(Stored data)
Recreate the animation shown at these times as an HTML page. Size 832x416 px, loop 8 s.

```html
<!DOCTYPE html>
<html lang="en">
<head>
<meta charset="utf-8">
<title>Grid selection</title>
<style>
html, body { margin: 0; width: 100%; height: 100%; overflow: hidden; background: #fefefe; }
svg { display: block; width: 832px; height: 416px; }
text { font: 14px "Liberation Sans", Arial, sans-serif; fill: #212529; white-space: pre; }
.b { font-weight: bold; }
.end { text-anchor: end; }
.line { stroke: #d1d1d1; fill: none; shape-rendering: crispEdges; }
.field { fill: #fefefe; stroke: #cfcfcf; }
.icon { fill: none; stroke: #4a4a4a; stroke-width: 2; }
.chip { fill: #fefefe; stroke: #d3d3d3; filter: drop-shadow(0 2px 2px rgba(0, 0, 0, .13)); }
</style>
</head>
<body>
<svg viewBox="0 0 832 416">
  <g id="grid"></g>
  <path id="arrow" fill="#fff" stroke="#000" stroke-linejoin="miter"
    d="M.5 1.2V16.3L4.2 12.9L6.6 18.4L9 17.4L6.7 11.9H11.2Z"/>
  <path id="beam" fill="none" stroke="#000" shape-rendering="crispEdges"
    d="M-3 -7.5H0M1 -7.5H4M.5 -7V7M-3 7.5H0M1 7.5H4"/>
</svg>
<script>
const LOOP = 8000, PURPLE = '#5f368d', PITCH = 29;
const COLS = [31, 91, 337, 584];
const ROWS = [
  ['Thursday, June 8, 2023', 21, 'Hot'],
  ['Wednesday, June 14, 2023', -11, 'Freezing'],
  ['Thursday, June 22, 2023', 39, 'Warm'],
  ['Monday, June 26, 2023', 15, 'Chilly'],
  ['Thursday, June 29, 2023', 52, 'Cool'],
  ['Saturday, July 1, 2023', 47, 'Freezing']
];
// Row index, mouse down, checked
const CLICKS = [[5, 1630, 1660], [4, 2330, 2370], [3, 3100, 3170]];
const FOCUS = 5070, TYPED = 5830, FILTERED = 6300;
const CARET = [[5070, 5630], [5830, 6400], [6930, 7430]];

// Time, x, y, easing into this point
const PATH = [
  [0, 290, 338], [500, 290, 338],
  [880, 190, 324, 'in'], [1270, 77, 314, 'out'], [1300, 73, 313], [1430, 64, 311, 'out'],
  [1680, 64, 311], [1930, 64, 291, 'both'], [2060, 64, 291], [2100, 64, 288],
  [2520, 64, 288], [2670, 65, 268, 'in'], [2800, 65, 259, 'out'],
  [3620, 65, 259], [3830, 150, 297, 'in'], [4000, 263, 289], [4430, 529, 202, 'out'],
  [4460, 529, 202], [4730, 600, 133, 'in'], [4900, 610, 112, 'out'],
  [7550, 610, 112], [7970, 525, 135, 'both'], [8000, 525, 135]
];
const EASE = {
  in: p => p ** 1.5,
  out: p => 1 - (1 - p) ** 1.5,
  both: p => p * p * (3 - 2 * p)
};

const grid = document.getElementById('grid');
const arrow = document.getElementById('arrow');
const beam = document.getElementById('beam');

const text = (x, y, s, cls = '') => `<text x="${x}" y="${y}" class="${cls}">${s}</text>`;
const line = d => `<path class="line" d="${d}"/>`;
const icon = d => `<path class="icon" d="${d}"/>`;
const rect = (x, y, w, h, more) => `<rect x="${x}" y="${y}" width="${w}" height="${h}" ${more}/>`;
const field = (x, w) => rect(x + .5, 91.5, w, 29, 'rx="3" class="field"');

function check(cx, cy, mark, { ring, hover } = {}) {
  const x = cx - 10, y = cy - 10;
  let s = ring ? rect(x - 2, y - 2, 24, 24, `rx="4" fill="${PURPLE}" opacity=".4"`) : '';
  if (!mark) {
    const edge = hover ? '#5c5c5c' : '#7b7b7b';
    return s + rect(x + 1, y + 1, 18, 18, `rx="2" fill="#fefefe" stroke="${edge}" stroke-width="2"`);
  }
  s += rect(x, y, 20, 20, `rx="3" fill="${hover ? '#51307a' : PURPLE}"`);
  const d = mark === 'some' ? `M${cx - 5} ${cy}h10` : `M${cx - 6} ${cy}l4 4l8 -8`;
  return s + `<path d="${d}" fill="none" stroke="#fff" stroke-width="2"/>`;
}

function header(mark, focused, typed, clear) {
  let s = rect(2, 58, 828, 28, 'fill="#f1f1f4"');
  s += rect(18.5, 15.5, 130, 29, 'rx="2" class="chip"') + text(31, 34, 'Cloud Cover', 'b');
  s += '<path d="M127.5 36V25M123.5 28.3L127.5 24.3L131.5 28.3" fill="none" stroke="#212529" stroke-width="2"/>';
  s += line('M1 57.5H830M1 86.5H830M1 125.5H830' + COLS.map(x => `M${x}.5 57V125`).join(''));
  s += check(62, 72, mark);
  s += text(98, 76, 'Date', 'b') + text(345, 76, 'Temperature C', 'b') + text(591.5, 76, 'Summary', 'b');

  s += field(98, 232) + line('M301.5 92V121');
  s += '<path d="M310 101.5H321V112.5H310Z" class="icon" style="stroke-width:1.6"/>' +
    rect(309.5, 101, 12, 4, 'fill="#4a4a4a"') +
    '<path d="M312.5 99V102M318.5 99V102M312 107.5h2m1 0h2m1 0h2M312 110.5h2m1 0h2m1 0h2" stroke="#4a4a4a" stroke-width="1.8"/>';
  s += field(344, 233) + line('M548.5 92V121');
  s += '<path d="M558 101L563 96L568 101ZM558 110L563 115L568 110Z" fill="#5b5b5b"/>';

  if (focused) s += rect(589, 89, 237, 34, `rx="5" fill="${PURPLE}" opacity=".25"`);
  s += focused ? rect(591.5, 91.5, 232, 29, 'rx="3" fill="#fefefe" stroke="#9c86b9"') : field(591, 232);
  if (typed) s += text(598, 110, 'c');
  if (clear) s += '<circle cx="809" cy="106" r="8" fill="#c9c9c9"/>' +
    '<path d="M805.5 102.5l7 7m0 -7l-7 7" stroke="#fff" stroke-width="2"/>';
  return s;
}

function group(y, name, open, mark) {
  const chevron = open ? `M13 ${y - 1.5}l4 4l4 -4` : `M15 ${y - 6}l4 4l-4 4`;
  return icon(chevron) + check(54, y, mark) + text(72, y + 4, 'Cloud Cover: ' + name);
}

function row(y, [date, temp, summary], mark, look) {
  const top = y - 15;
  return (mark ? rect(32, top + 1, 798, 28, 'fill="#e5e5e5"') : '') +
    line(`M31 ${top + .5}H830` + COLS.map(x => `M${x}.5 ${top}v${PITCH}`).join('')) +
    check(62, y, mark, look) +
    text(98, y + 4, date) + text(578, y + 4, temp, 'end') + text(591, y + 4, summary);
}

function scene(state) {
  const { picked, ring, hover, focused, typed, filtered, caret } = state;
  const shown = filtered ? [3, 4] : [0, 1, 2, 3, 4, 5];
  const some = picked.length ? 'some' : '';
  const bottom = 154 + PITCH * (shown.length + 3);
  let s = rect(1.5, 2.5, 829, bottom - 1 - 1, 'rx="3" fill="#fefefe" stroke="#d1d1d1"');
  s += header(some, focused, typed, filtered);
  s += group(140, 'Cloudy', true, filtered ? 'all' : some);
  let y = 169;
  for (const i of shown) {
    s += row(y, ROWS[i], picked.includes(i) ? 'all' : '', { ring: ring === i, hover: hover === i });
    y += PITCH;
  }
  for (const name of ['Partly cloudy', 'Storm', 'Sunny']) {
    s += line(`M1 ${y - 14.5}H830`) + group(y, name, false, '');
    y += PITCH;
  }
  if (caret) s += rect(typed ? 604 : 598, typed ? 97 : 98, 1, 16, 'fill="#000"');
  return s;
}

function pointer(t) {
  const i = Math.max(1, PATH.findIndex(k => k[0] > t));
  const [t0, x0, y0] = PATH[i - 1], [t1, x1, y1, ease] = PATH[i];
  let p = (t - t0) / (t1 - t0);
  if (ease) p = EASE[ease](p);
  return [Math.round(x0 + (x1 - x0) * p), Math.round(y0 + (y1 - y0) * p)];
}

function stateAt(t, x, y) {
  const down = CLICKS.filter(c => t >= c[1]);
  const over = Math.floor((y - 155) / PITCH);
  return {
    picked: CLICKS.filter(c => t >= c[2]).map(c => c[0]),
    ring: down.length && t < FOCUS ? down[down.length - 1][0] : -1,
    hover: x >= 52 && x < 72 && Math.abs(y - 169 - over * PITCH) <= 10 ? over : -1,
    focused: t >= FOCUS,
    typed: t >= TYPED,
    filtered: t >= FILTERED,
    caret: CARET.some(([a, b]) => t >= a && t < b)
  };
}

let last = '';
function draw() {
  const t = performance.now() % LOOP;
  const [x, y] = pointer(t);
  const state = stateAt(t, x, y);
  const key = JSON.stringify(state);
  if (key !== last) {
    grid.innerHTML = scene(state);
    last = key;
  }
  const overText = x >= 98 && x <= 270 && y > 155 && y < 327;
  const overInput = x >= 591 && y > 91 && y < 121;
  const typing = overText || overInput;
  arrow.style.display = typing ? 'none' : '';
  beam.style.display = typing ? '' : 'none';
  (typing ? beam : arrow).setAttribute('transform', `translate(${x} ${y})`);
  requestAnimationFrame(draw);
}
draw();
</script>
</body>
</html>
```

* [What this task involves] List every line in the records above that contains the word "header".

* [Solution for this task]
function header(mark, focused, typed, clear) {
  s += header(some, focused, typed, filtered);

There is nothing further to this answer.